Work instruction: Please return every record below exactly as it stands.

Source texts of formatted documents
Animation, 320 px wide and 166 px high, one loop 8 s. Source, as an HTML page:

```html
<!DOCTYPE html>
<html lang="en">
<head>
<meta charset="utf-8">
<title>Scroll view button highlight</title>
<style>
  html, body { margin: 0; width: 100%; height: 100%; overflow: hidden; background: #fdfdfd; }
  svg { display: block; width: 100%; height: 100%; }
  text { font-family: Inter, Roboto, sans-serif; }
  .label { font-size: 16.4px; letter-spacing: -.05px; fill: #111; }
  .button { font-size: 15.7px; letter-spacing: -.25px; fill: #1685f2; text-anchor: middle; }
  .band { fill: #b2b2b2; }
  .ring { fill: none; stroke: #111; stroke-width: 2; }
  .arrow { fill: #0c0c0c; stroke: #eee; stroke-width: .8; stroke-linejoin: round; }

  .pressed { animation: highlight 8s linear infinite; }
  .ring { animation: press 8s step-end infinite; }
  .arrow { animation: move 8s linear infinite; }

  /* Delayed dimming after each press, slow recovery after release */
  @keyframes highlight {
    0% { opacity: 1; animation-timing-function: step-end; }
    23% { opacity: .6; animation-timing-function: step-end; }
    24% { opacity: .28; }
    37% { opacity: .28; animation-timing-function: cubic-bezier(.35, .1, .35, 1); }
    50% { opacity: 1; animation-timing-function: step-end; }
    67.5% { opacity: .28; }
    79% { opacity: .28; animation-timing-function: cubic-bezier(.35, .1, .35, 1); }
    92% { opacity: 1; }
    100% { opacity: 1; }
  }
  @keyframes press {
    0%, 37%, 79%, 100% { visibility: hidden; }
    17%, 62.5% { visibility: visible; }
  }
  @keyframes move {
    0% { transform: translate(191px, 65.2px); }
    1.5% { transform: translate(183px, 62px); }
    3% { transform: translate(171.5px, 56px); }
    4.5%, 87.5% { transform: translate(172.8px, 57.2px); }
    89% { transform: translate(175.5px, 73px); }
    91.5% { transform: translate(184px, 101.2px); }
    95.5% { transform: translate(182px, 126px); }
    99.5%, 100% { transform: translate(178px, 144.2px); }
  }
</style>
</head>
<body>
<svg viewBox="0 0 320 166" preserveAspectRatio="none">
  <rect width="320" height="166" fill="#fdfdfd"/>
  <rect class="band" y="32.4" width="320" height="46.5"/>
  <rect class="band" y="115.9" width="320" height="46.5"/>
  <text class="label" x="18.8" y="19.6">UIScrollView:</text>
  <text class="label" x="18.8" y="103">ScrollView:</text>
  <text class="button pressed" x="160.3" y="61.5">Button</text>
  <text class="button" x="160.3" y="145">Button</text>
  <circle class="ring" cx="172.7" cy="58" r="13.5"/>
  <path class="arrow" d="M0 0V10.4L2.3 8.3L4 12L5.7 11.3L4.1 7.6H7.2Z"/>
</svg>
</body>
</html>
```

Output for this exercise:
Animation, 320 px wide and 166 px high, one loop 8 s. Source, as an HTML page:

```html
<!DOCTYPE html>
<html lang="en">
<head>
<meta charset="utf-8">
<title>Scroll view button highlight</title>
<style>
  html, body { margin: 0; width: 100%; height: 100%; overflow: hidden; background: #fdfdfd; }
  svg { display: block; width: 100%; height: 100%; }
  text { font-family: Inter, Roboto, sans-serif; }
  .label { font-size: 16.4px; letter-spacing: -.05px; fill: #111; }
  .button { font-size: 15.7px; letter-spacing: -.25px; fill: #1685f2; text-anchor: middle; }
  .band { fill: #b2b2b2; }
  .ring { fill: none; stroke: #111; stroke-width: 2; }
  .arrow { fill: #0c0c0c; stroke: #eee; stroke-width: .8; stroke-linejoin: round; }

  .pressed { animation: highlight 8s linear infinite; }
  .ring { animation: press 8s step-end infinite; }
  .arrow { animation: move 8s linear infinite; }

  /* Delayed dimming after each press, slow recovery after release */
  @keyframes highlight {
    0% { opacity: 1; animation-timing-function: step-end; }
    23% { opacity: .6; animation-timing-function: step-end; }
    24% { opacity: .28; }
    37% { opacity: .28; animation-timing-function: cubic-bezier(.35, .1, .35, 1); }
    50% { opacity: 1; animation-timing-function: step-end; }
    67.5% { opacity: .28; }
    79% { opacity: .28; animation-timing-function: cubic-bezier(.35, .1, .35, 1); }
    92% { opacity: 1; }
    100% { opacity: 1; }
  }
  @keyframes press {
    0%, 37%, 79%, 100% { visibility: hidden; }
    17%, 62.5% { visibility: visible; }
  }
  @keyframes move {
    0% { transform: translate(191px, 65.2px); }
    1.5% { transform: translate(183px, 62px); }
    3% { transform: translate(171.5px, 56px); }
    4.5%, 87.5% { transform: translate(172.8px, 57.2px); }
    89% { transform: translate(175.5px, 73px); }
    91.5% { transform: translate(184px, 101.2px); }
    95.5% { transform: translate(182px, 126px); }
    99.5%, 100% { transform: translate(178px, 144.2px); }
  }
</style>
</head>
<body>
<svg viewBox="0 0 320 166" preserveAspectRatio="none">
  <rect width="320" height="166" fill="#fdfdfd"/>
  <rect class="band" y="32.4" width="320" height="46.5"/>
  <rect class="band" y="115.9" width="320" height="46.5"/>
  <text class="label" x="18.8" y="19.6">UIScrollView:</text>
  <text class="label" x="18.8" y="103">ScrollView:</text>
  <text class="button pressed" x="160.3" y="61.5">Button</text>
  <text class="button" x="160.3" y="145">Button</text>
  <circle class="ring" cx="172.7" cy="58" r="13.5"/>
  <path class="arrow" d="M0 0V10.4L2.3 8.3L4 12L5.7 11.3L4.1 7.6H7.2Z"/>
</svg>
</body>
</html>
```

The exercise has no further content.